Sunday, March 24, 2013

Helping Hands

There are days when what I do for a living can only sound dignified, can only sound justified, if gentrified with some fancy-schmancy code talk like "hands on" or "one on one", boutique language for old fashioned pick 'em up and set  'em down grunt work. The kind of work Henry Ford conceived assembly lines for.  The kind of work "our fathers brought forth on this continent" back when Lincoln wrote the Gettysburg Address.  The same kind of work family members on both sides did with their backs, and their arms, their calloused hands with broken knuckles, their sun reddened necks and their sun squinted eyes.  My house has indoor plumbing, climate control, and electronic comforts they couldn't conceive of, but if we met at table over the noon meal, we would be comrades, understanding both the pressure of the calendar, the urgency of daylight, and the limitations imposed by two arms and two legs.

So....there are nights when I ponder my age as I finish my devotions, and the impending, if not ongoing, decline in strength, stamina, and, most terrifying, memory.  And I watch my energetic and intelligent children work like there is no tomorrow in a business full of risks both natural and man made; I cannot guarantee their futures, their success, with my efforts or prayers.  Hard work flattens the uphill battle, but can never make the path smooth.

But every spring, hope does leap for joy as the earth awakens...again.  And to the cycle of the seasons, we add our own age old tale of fathers and sons, mothers and daughters, families following the footsteps of those before, learning by example how to get up, gather your tools, start your task, organize your day, pay attention to your surroundings, and work together.  Designing a bridge; writing an editorial; researching a cure; stringing wire; welding; driving cross country; teaching twelve year olds; counseling; protecting our nation; these tasks do not allow you to 'bring your kid to work'. But my job does.  And therein lies much of the joy of this hand-to-plant, hose-to-water, soil-to-pot, work.

If you ask most farmers, they have stories to tell about working with their parents, their grandparents.  I learned to work from my folks: it didn't come natural...and we considered teaching our kids to work part of our calling as parents.  Our peculiar advantage as self employed farmers and small businessmen was the ability to lead by example; our intense pleasure was that of working alongside our children and watching them grow in maturity and responsibility until there was no need to check their work.Their word was their bond.
Now it's their turn to meld parenthood and vocation, to balance ability with responsibility and channel youthful enthusiasm into constructive accomplishment.  Little hands put tags on baskets, or take a turn writing labels for seed trays, or plant cages around baby tomatoes.  Learning to water is not as easy as it looks!
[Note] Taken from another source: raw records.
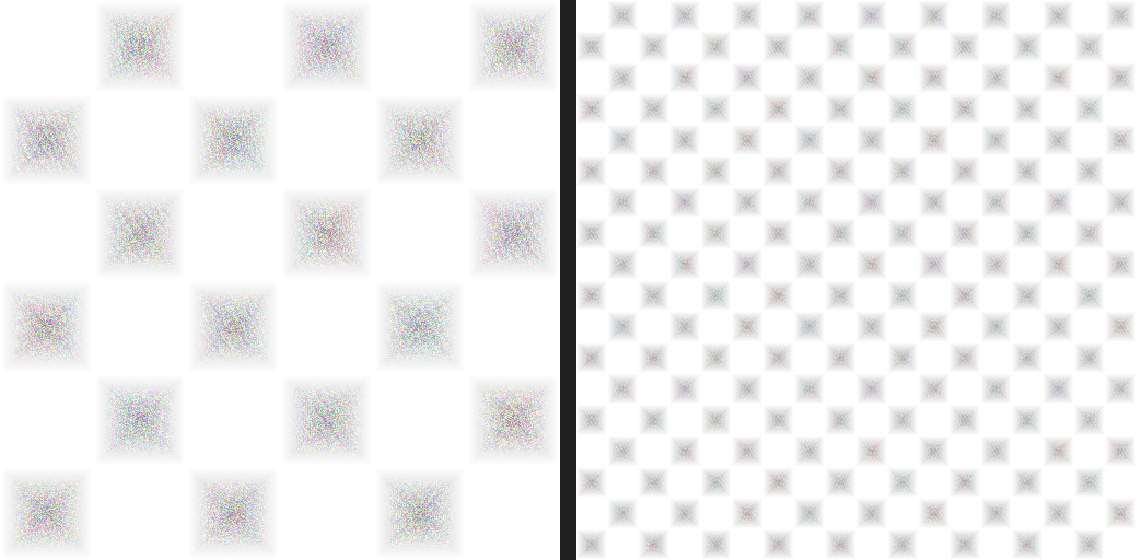
Left, the tile; right, the same tile 3 across and 3 down.
This pattern is drawn by a Shadertoy shader. Its source:

```glsl
// A six by six checkerboard of white cells and soft grey squares.
// Each square deepens toward its centre by square distance, while
// coloured grain and faint concentric rings grow with that depth.

const float CELLS = 6.0;           // even, so the checker wraps
const float GRAINS = 512.0;        // grain cells across the canvas
const float RINGS = 42.0;          // rings from square edge to centre
const float MARGIN = 0.03;         // white rim, as a share of half a cell
const float SHADE = 0.28;          // mean darkness at the centre
const vec3 PAPER = vec3(1.0);

// Three independent random channels from one point
vec3 hash3(vec2 p) {
    float phase = dot(p, vec2(12.9898, 78.233));
    return fract(sin(phase + vec3(0.0, 1.7, 3.1)) * 43758.5453);
}

// 1 on the cells whose column and row add up to an even number
float checker(vec2 cell) {
    return 1.0 - mod(cell.x + cell.y, 2.0);
}

// 0 at the rim of a square, 1 at its centre
float squareDepth(vec2 local, float margin) {
    vec2 d = abs(local * 2.0 - 1.0);
    float inside = 1.0 - max(d.x, d.y);
    return max(inside - margin, 0.0) / (1.0 - margin);
}

// Signed coloured noise: fine grain plus a weak tint for each ring
vec3 grain(vec2 uv, vec2 cell, float depth) {
    vec3 speckle = hash3(floor(uv * GRAINS)) * 2.0 - 1.0;
    float ring = floor(depth * RINGS);
    vec3 tint = hash3(vec2(ring, cell.x + CELLS * cell.y)) * 2.0 - 1.0;
    return speckle * 0.92 + tint * 0.12;
}

void mainImage(out vec4 fragColor, in vec2 fragCoord) {
    vec2 uv = fract(fragCoord / iResolution.xy);
    vec2 cell = floor(uv * CELLS);
    float depth = squareDepth(fract(uv * CELLS), MARGIN);

    // Grain is almost absent at the rim and full halfway in
    float strength = smoothstep(0.0, 0.5, depth);
    vec3 darkness = SHADE * depth * (1.0 + strength * grain(uv, cell, depth));

    vec3 color = PAPER - checker(cell) * darkness;
    fragColor = vec4(clamp(color, 0.0, 1.0), 1.0);
}
```
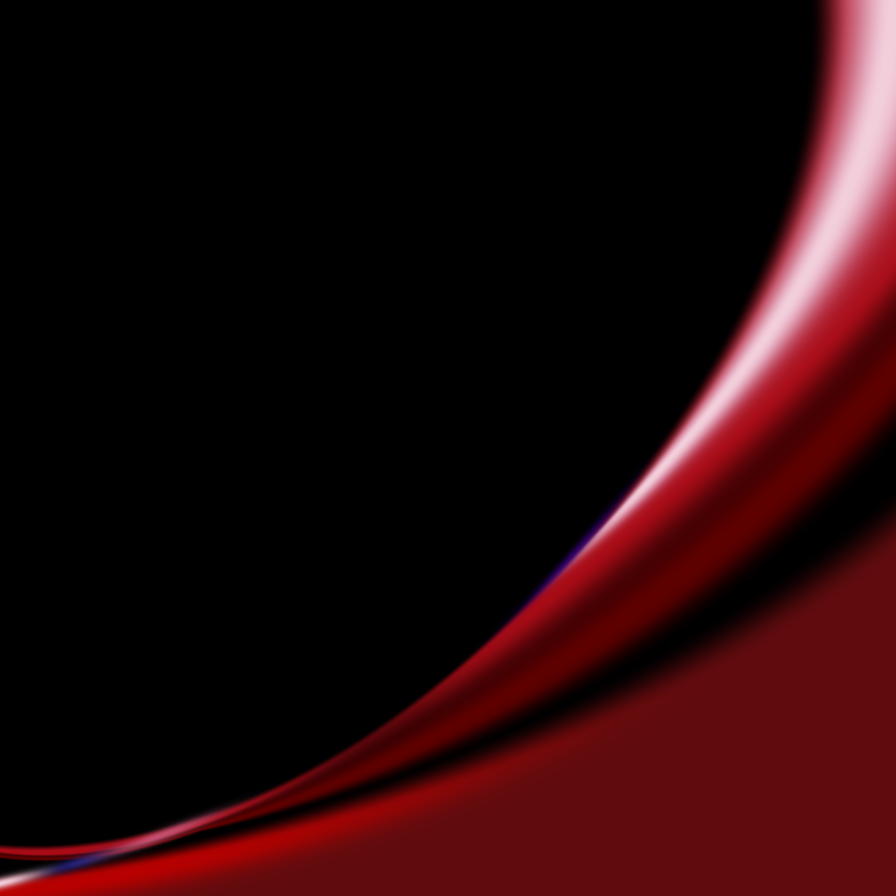
Write a WebGL 1 fragment shader that draws this background.

```glsl
precision highp float;
// Glowing red and pink ribbon sweeping around a dark corner above a deep red field.

uniform vec2 u_resolution;

const vec3 FIELD = vec3(0.375, 0.045, 0.055);
const vec3 SCARLET = vec3(0.72, 0.0, 0.0);
const vec3 CRIMSON = vec3(0.66, 0.045, 0.085);
const vec3 MAROON = vec3(0.37, 0.0, 0.0);
const vec3 SHADOW = vec3(0.17, 0.0, 0.005);
const vec3 ROSE = vec3(0.78, 0.36, 0.50);
const vec3 PALE = vec3(0.95, 0.81, 0.86);
const vec3 VIOLET = vec3(0.20, 0.0, 0.48);
const vec3 BLUE = vec3(0.08, 0.10, 0.45);

float bell(float x, float width) {
  float q = x / width;
  return exp(-q * q);
}

// Bell with a different width on each side of zero.
float skewBell(float x, float inner, float outer) {
  return bell(x, x < 0.0 ? inner : outer);
}

// Smooth radius through five values at t = 0, 1/4, 1/2, 3/4 and 1.
float arc(float t, float a, float b, float c, float d, float e) {
  float s = 4.0 * t;
  float s1 = s - 1.0, s2 = s - 2.0, s3 = s - 3.0, s4 = s - 4.0;
  return a * s1 * s2 * s3 * s4 / 24.0
       - b * s * s2 * s3 * s4 / 6.0
       + c * s * s1 * s3 * s4 / 4.0
       - d * s * s1 * s2 * s4 / 6.0
       + e * s * s1 * s2 * s3 / 24.0;
}

// Red field below the ribbon, brighter along its left rim.
vec3 field(float r, float t) {
  float rim = arc(t, 1.42, 1.217, 1.059, 0.978, 0.983);
  float blur = mix(0.032, 0.008, smoothstep(0.3, 0.95, t));
  float glow = bell(r - rim - 0.014, 0.022) * smoothstep(0.45, 0.92, t);
  return mix(FIELD, SCARLET, glow) * smoothstep(-blur, blur, r - rim);
}

// Folded red ribbon with a bright highlight along its inner side.
vec3 ribbon(float r, float t) {
  float edge = arc(t, 0.905, 0.896, 0.891, 0.925, 0.944);
  float core = arc(t, 0.997, 0.938, 0.893, 0.925, 0.985);
  float crease = arc(t, 1.15, 0.996, 0.907, 0.927, 0.950);
  float hem = arc(t, 1.283, 1.124, 1.018, 0.963, 0.957);

  // Body: crimson crease, shadowed fold and maroon ridge.
  float v = (r - crease) / max(hem - crease, 0.008);
  float dim = 1.0 - 0.45 * bell(t - 0.71, 0.09);
  vec3 color = mix(SHADOW, MAROON, bell(v - 0.66, 0.25));
  color = mix(color, CRIMSON * dim, v < 0.0 ? 1.0 : bell(v, 0.26));
  color *= 1.0 - smoothstep(0.78, 1.12, v);

  // Highlight: rose halo around a pale core.
  float inner = max(core - edge, 0.007);
  float outer = max(crease - core, 0.010);
  float fade = 1.0 - smoothstep(0.40, 0.55, t);
  float halo = skewBell(r - core, 0.65 * inner, 0.60 * outer);
  float light = skewBell(r - core, 0.42 * inner, 0.38 * outer);
  color = mix(color, ROSE, halo * fade);
  color = mix(color, PALE, light * fade);

  // Soft inner edge with a violet fringe near the narrowing.
  float rise = 0.005 + 0.42 * max(core - edge, 0.0) * fade;
  color *= smoothstep(-0.003, rise, r - edge);
  float fringe = bell(r - edge, 0.005) * bell(t - 0.49, 0.06);
  return mix(color, VIOLET, 0.75 * fringe);
}

// Fine pale streak crossing the lower left, with a blue break.
vec3 addStreak(vec3 base, float r, float t) {
  float u = 1.0 - t;
  float line = bell(r - (0.986 - 0.36 * u + 0.5 * u * u), 0.006);
  float blue = bell(t - 0.943, 0.025);
  float pink = bell(t - 0.88, 0.045);
  float tip = smoothstep(0.95, 1.0, t);
  vec3 color = mix(base, BLUE, line * blue);
  color = mix(color, ROSE, line * pink * 0.85);
  return mix(color, PALE, line * tip);
}

void main() {
  vec2 p = gl_FragCoord.xy / u_resolution;
  // Polar frame around the upper left corner; t runs from right to bottom.
  vec2 q = vec2(p.x, 1.0 - p.y);
  float r = length(q);
  float t = atan(q.y, q.x) / 1.570796;

  vec3 color = max(field(r, t), ribbon(r, t));
  color = addStreak(color, r, t);
  gl_FragColor = vec4(clamp(color, 0.0, 1.0), 1.0);
}
```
Working with dad and mom at menial tasks means the word 'menial' won't be part of their vocabulary; no task is 'make work' when every minute is valuable.

All work, no play makes Jack a dull boy, but a greenhouse is a fine place for imagination to run wild, like a jungle gym or battlefield, for sidewalk art or kickball, for building forts and smokehouses, castles and kitchens. There is plenty of time for kids to be kids with nary a screen in sight.

Because business and pleasure travel hand in hand if you work with your family.  Decisions are made with one eye on the bottom line and the other........ on where the two year old might have run off to.

Great minds thinking together..


  1. Hey there! I found your blog via MO Farm Bureau Facebook Page. I was wondering if you would care to write a feature for our blog "Faces of Agriculture" -
    I hope you take a chance to visit us and if you are interested please e-mail was at


  2. I didn't know you had a blog! I also found your blog on the Mo Farm Bureau Facebook... I am writing my own blog and I find that it helps to look around and see how other agriculturists are telling their stories. I really enjoyed reading your post, and I love your layout! If you are ever curious here is a link to my blog